They include some materials for your first project (a card) which is great. It let me walk through all the steps of making (not designing) and actual thing.

Designing was TRICKY. That’s going to take some practice – but I managed to get my first project (those bears in the hills) all set up and ready to go.

Time to cut some felt!

Uh oh. That does NOT look good.

I cut it on the felt setting and this was actually the second try with increased pressure. The first try just roughed up the surface of the felt without actually cutting anything.

I decided to lie to the machine and tell it I was cutting heavy fabric like denim. That prompted me to change it to the teeny tiny rotary blade instead of the knife blade.

Much better!

Look how clean the cuts are! And see the eye markings? The machine did that too with the pen attachment. So handy!

After I got the settings figured out I was on a roll. πŸ™‚

I cut all the pieces for my new Bears in the Hills in about an hour – while I was cleaning my studio. πŸ™‚

Next week I’ll have a video showing you how to layer all these guys up and prep for stitching.

I can’t wait to try the Cricut on regular fabric for applique quilt blocks – that’ll be my next project with the machine.

Happy stitching!

Best,
Wendi

Meet Ruth the Red Fox – September’s Ami Club Pattern

Have you seen the new Ami Club pattern for September?

It’s Ruth the Red Fox and she’s a total sweetie – and lots of fun to stitch up. I finished mine completely on the drive from Charleston back to Asheville on that unexpected trip I took a couple of weeks ago. πŸ™‚

Ruth was designed by the awesome Alyssa Voznak.

If you’re an Ami Club member – be sure to download and save your pattern before the end of the month.

If you’re not a member yet – join here! You’ll get access to the pattern right away.

Be sure to tag your finished foxes #RuthCAL when you post them in the Shiny Happy People group. There’s a crochet-along and we can’t wait to see what you make!

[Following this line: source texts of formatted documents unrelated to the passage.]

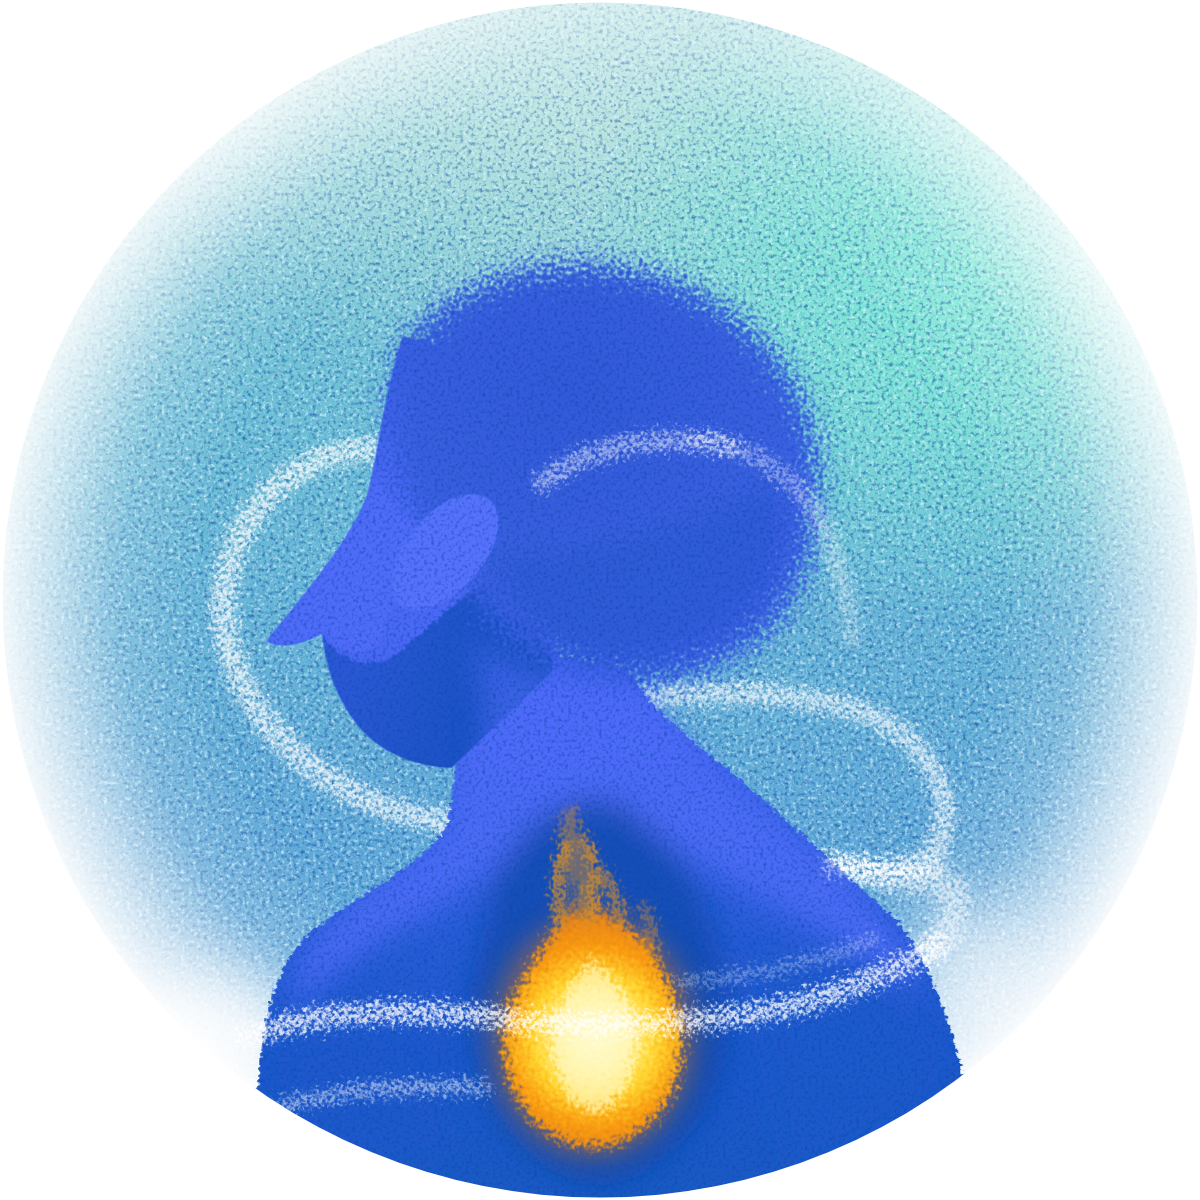
<!DOCTYPE html>
<html lang="en">
<head>
<meta charset="utf-8">
<title>Inner flame</title>
<style>
  :root {
    --paper: #ffffff;
    --sky-teal: #8fd6d6;
    --sky-blue: #5fa9d8;
    --sky-mint: #80ead6;
    --sky-pale: #b4e2dc;
    --skin: #4f6cf9;
    --skin-light: #5672fc;
    --hair: #3c5fe6;
    --hair-deep: #2457cb;
    --beard: #1a52c4;
    --body: #1c58cb;
    --body-deep: #114aae;
    --breath: #ffffff;
    --flame-core: #fffbd0;
    --flame-yellow: #ffd52e;
    --flame-orange: #f99a10;
    --flame-rust: #c8722f;
  }
  html, body { margin: 0; background: var(--paper); }
  body { width: 1200px; height: 1200px; overflow: hidden; }
  .illustration { display: block; width: 1200px; height: 1200px; }
  .breath path { fill: none; stroke: var(--breath); stroke-linecap: round; }
  .wisps path { fill: none; stroke: var(--flame-orange); stroke-linecap: round; }
</style>
</head>
<body>
<svg class="illustration" viewBox="0 0 500 500" role="img" aria-label="Blue figure seen from behind in profile, a breath of air circling around and a glowing flame in the back">
  <defs>
    <clipPath id="disc"><circle cx="250" cy="250" r="249"/></clipPath>

    <linearGradient id="sky" x1="0" y1="0" x2="0" y2="1">
      <stop offset="0" stop-color="var(--sky-teal)"/>
      <stop offset=".35" stop-color="#6cbfd6"/>
      <stop offset=".7" stop-color="var(--sky-blue)"/>
      <stop offset="1" stop-color="#6aaee0"/>
    </linearGradient>
    <radialGradient id="mint-glow">
      <stop offset="0" stop-color="var(--sky-mint)"/>
      <stop offset=".4" stop-color="var(--sky-mint)" stop-opacity=".75"/>
      <stop offset="1" stop-color="var(--sky-mint)" stop-opacity="0"/>
    </radialGradient>
    <radialGradient id="pale-glow">
      <stop offset="0" stop-color="var(--sky-pale)"/>
      <stop offset="1" stop-color="var(--sky-pale)" stop-opacity="0"/>
    </radialGradient>
    <radialGradient id="fade" gradientUnits="userSpaceOnUse" cx="250" cy="246" r="251">
      <stop offset=".66" stop-color="#fff"/>
      <stop offset=".8" stop-color="#ccc"/>
      <stop offset=".92" stop-color="#555"/>
      <stop offset="1" stop-color="#101010"/>
    </radialGradient>
    <radialGradient id="fade-top" gradientUnits="userSpaceOnUse" cx="290" cy="10" r="190">
      <stop offset="0" stop-color="#fff" stop-opacity=".42"/>
      <stop offset="1" stop-color="#fff" stop-opacity="0"/>
    </radialGradient>
    <mask id="soft-edge" maskUnits="userSpaceOnUse" x="0" y="0" width="500" height="500">
      <circle cx="250" cy="250" r="249" fill="url(#fade)"/>
      <circle cx="250" cy="250" r="249" fill="url(#fade-top)"/>
    </mask>

    <linearGradient id="face-tone" gradientUnits="userSpaceOnUse" x1="150" y1="150" x2="180" y2="320">
      <stop offset="0" stop-color="var(--hair)"/>
      <stop offset=".4" stop-color="var(--skin)"/>
      <stop offset="1" stop-color="#4263ee"/>
    </linearGradient>
    <radialGradient id="hair-tone" gradientUnits="userSpaceOnUse" cx="240" cy="165" r="140">
      <stop offset="0" stop-color="#3159d8"/>
      <stop offset=".55" stop-color="#3a60e0"/>
      <stop offset="1" stop-color="var(--hair)"/>
    </radialGradient>
    <linearGradient id="beard-tone" gradientUnits="userSpaceOnUse" x1="150" y1="275" x2="200" y2="290">
      <stop offset="0" stop-color="#2a58d4"/>
      <stop offset="1" stop-color="var(--beard)"/>
    </linearGradient>
    <linearGradient id="body-tone" gradientUnits="userSpaceOnUse" x1="0" y1="280" x2="0" y2="500">
      <stop offset="0" stop-color="#4164ee"/>
      <stop offset=".4" stop-color="#2c5edc"/>
      <stop offset=".75" stop-color="var(--body)"/>
      <stop offset="1" stop-color="#1a5ac4"/>
    </linearGradient>
    <radialGradient id="flame-tone" gradientUnits="userSpaceOnUse" cx="248" cy="432" r="54">
      <stop offset="0" stop-color="var(--flame-core)"/>
      <stop offset=".28" stop-color="#ffee86"/>
      <stop offset=".48" stop-color="var(--flame-yellow)"/>
      <stop offset=".7" stop-color="var(--flame-orange)"/>
      <stop offset="1" stop-color="#e07d1c"/>
    </radialGradient>

    <filter id="grain" filterUnits="userSpaceOnUse" x="0" y="0" width="500" height="500" color-interpolation-filters="sRGB">
      <feTurbulence type="fractalNoise" baseFrequency=".62" numOctaves="2" seed="4" result="noise"/>
      <feColorMatrix in="noise" type="matrix" values="0 0 0 0 .86  0 0 0 0 .96  0 0 0 0 1  2.2 0 0 0 -1.12" result="light"/>
      <feColorMatrix in="noise" type="matrix" values="0 0 0 0 .04  0 0 0 0 .28  0 0 0 0 .62  0 1.7 0 0 -.84" result="dark"/>
      <feComposite in="light" in2="SourceAlpha" operator="in" result="light-in"/>
      <feComposite in="dark" in2="SourceAlpha" operator="in" result="dark-in"/>
      <feMerge>
        <feMergeNode in="SourceGraphic"/>
        <feMergeNode in="light-in"/>
        <feMergeNode in="dark-in"/>
      </feMerge>
    </filter>
    <filter id="figure-grain" filterUnits="userSpaceOnUse" x="0" y="0" width="500" height="500" color-interpolation-filters="sRGB">
      <feTurbulence type="fractalNoise" baseFrequency=".7" numOctaves="2" seed="9"/>
      <feColorMatrix type="matrix" values="0 0 0 0 .05  0 0 0 0 .27  0 0 0 0 .68  1.5 0 0 0 -.72"/>
      <feComposite in2="SourceAlpha" operator="in" result="specks"/>
      <feMerge><feMergeNode in="SourceGraphic"/><feMergeNode in="specks"/></feMerge>
    </filter>
    <filter id="fuzzy" filterUnits="userSpaceOnUse" x="100" y="70" width="300" height="260" color-interpolation-filters="sRGB">
      <feGaussianBlur in="SourceGraphic" stdDeviation="3.5" result="soft"/>
      <feTurbulence type="fractalNoise" baseFrequency=".6" numOctaves="2" seed="2" result="noise"/>
      <feDisplacementMap in="soft" in2="noise" scale="34" xChannelSelector="R" yChannelSelector="G"/>
    </filter>
    <filter id="rough" filterUnits="userSpaceOnUse" x="60" y="120" width="380" height="380" color-interpolation-filters="sRGB">
      <feTurbulence type="fractalNoise" baseFrequency=".6" numOctaves="1" seed="6"/>
      <feDisplacementMap in="SourceGraphic" scale="4" xChannelSelector="R" yChannelSelector="G"/>
    </filter>
    <filter id="spray" filterUnits="userSpaceOnUse" x="60" y="140" width="380" height="360" color-interpolation-filters="sRGB">
      <feGaussianBlur in="SourceGraphic" stdDeviation="1.3" result="soft"/>
      <feTurbulence type="fractalNoise" baseFrequency=".6" numOctaves="2" seed="12" result="noise"/>
      <feDisplacementMap in="soft" in2="noise" scale="14" xChannelSelector="R" yChannelSelector="G" result="scatter"/>
      <feColorMatrix in="noise" type="matrix" values="0 0 0 0 1  0 0 0 0 1  0 0 0 0 1  0 0 3.4 0 -1" result="holes"/>
      <feComposite in="scatter" in2="holes" operator="in"/>
    </filter>
    <filter id="ember" filterUnits="userSpaceOnUse" x="180" y="310" width="140" height="190" color-interpolation-filters="sRGB">
      <feGaussianBlur in="SourceGraphic" stdDeviation="1.6" result="soft"/>
      <feTurbulence type="fractalNoise" baseFrequency=".55" numOctaves="2" seed="3" result="noise"/>
      <feDisplacementMap in="soft" in2="noise" scale="13" xChannelSelector="R" yChannelSelector="G"/>
    </filter>
    <filter id="blur-wide" x="-60%" y="-60%" width="220%" height="220%"><feGaussianBlur stdDeviation="13"/></filter>
    <filter id="blur" x="-40%" y="-40%" width="180%" height="180%"><feGaussianBlur stdDeviation="6"/></filter>

    <path id="torso" d="M190 262 C194 290 191 320 186 345 C174 362 150 372 131 387 C115 400 109 425 108 450 L100 500 H410 L402 450 C396 428 389 402 373 383 C352 364 318 332 300 318 C284 305 272 296 262 280 Z"/>
    <path id="face" d="M168 140 C160 163 158 186 153 206 C146 225 127 247 111 267 C117 271 127 268 134 264 C136 276 138 286 146 298 C155 312 170 319 188 320 L230 280 L240 160 Z"/>
    <clipPath id="torso-clip"><use href="#torso"/></clipPath>
    <clipPath id="face-clip"><use href="#face"/></clipPath>
  </defs>

  <g class="backdrop" mask="url(#soft-edge)">
    <g filter="url(#grain)">
      <circle cx="250" cy="250" r="249" fill="url(#sky)"/>
      <ellipse cx="240" cy="50" rx="190" ry="110" fill="url(#pale-glow)"/>
      <ellipse cx="405" cy="115" rx="165" ry="145" fill="url(#mint-glow)"/>
    </g>
  </g>

  <g clip-path="url(#disc)">
    <g class="haze" fill="var(--paper)" filter="url(#blur-wide)">
      <ellipse cx="88" cy="432" rx="34" ry="26" opacity=".75"/>
      <ellipse cx="405" cy="405" rx="26" ry="30" opacity=".5"/>
    </g>

    <g class="breath breath-behind" filter="url(#spray)">
      <path d="M156 187 C128 187 100 208 94 242 C88 282 118 318 153 333 C166 339 178 342 192 343" stroke-width="10" opacity=".75"/>
      <path d="M262 291 C300 287 346 287 372 303 C394 317 400 345 386 358 C376 364 360 362 344 359" stroke-width="9" opacity=".7"/>
      <path d="M352 362 C378 368 396 366 398 372 C398 388 392 394 380 400" stroke-width="12" opacity=".6"/>
    </g>

    <g class="figure" filter="url(#figure-grain)">
      <g class="body" filter="url(#rough)">
        <use href="#torso" fill="url(#body-tone)"/>
        <g clip-path="url(#torso-clip)">
          <g filter="url(#blur)">
            <path d="M188 285 L262 282 C285 305 320 335 350 362 C368 380 378 392 384 412 C350 392 310 372 280 352 C255 334 228 330 214 352 C196 378 150 388 124 420 C112 400 150 370 184 346 Z" fill="var(--skin)" opacity=".85"/>
            <path d="M206 368 C214 345 236 328 256 334 C285 350 300 380 304 420 C306 460 280 490 250 494 C215 490 192 450 196 410 Z" fill="var(--body-deep)" opacity=".8"/>
            <path d="M310 395 C345 405 375 415 400 450 L330 490 Z" fill="var(--body)" opacity=".7"/>
            <path d="M118 440 C150 425 180 440 190 480 L130 490 Z" fill="var(--body)" opacity=".6"/>
          </g>
        </g>
      </g>

      <g class="head">
        <use href="#face" fill="url(#face-tone)"/>
        <g clip-path="url(#face-clip)">
          <path d="M134 264 C142 276 154 280 166 272 C176 264 190 250 206 240 L236 280 L190 326 L140 310 Z" fill="url(#beard-tone)" filter="url(#rough)"/>
        </g>
        <g class="hair" filter="url(#fuzzy)">
          <path d="M165 158 C168 132 200 112 238 110 C282 108 318 134 333 164 C348 200 340 244 318 264 C296 284 264 290 240 280 C220 272 206 262 197 248 C190 232 178 232 172 214 C164 196 163 176 165 158 Z" fill="url(#hair-tone)"/>
          <path d="M205 232 C240 232 290 222 322 200 C334 240 310 268 268 276 C240 278 216 264 205 232 Z" fill="var(--hair-deep)" opacity=".45"/>
        </g>
        <path class="neck" d="M197 264 C212 280 240 286 266 288 C274 298 282 306 296 317 C260 322 226 322 198 332 C204 308 200 286 197 264 Z" fill="var(--skin)" opacity=".6" filter="url(#blur)"/>
        <path class="cheek" d="M157 200 C164 212 174 220 176 226 C166 240 163 256 158 268 C148 276 140 270 134 263 C126 267 117 270 112 267 C128 246 148 224 157 200 Z" fill="var(--skin)"/>
        <path class="ear" d="M207 213 C204 203 190 204 180 213 C168 223 161 238 164 248 C167 257 179 256 189 248 C201 239 210 225 207 213 Z" fill="var(--skin-light)"/>
      </g>
    </g>

    <g class="flame">
      <ellipse cx="247" cy="432" rx="42" ry="50" fill="var(--flame-rust)" opacity=".55" filter="url(#blur)"/>
      <g filter="url(#ember)">
        <g class="wisps">
          <path d="M238 340 C234 355 246 365 242 400" stroke-width="7" opacity=".42"/>
          <path d="M236 352 C228 372 238 384 230 404" stroke-width="4" opacity=".8"/>
          <path d="M243 350 C252 366 242 380 250 402" stroke-width="4" opacity=".85"/>
          <path d="M251 364 C262 378 256 388 264 406" stroke-width="3.5" opacity=".75"/>
          <path d="M268 378 C274 390 270 398 274 412" stroke-width="3" opacity=".6"/>
        </g>
        <path d="M238 376 C244 386 247 388 251 378 C256 384 258 390 263 386 C272 398 284 412 284 434 C284 458 268 477 248 478 C226 477 210 458 210 434 C210 414 224 402 230 388 C234 390 236 384 238 376 Z" fill="url(#flame-tone)"/>
        <path d="M246 400 C258 408 266 420 265 436 C264 452 257 462 248 463 C238 462 230 450 230 434 C230 420 238 410 246 400 Z" fill="var(--flame-core)" opacity=".6"/>
      </g>
    </g>

    <g class="breath breath-front" filter="url(#spray)">
      <path d="M226 201 C244 186 274 180 304 186" stroke-width="8" opacity=".5"/>
      <path d="M290 183 C326 187 350 212 355 266" stroke-width="7" opacity=".4"/>
      <path d="M102 432 C134 420 176 420 214 425 C262 430 318 425 350 413 C366 407 380 401 390 394" stroke-width="9" opacity=".8"/>
      <path d="M104 468 C124 456 152 452 202 453" stroke-width="6" opacity=".5"/>
      <path d="M284 409 C314 407 340 402 364 391" stroke-width="5" opacity=".32"/>
      <path d="M346 360 C366 366 382 364 392 360" stroke-width="8" opacity=".5"/>
    </g>
  </g>
</svg>
</body>
</html>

Happy stitching!

Best,
Wendi

Sneak Peek at a New Project: Which Beaver Is the Cutest?

I’m making a new project for the Back to School series at Sulky – and I needed a beaver.

Not a quilted beaver. . .

. . . and not a stuffed beaver. . .

. . . and not a crocheted beaver. . .

For the project I had in mind I needed to embroider a beaver – and I wanted to see him from head to toe.

I sat down to draw some sketches and then remembered that my husband had a whole page of adorable beaver drawings in his airplane sketchbook.

Perfect!

You might think it was hard to choose between all those sweet faces – but I had my favorite picked out with one glance. It’s the one down in the right corner.

Isn’t he a cutie?

Now for a much harder decision. . .

Choosing thread!

That lucky beaver has something colorful to chomp on, so I get to dip into the rainbow. πŸ™‚ So many colors to choose from! And these are only about half of my stash of Sulky Petites 12 wt. thread. (You can read my review of this thread here.)

Final project coming Saturday! It’s going to be a free pattern. πŸ™‚

Happy stitching!

Best,
Wendi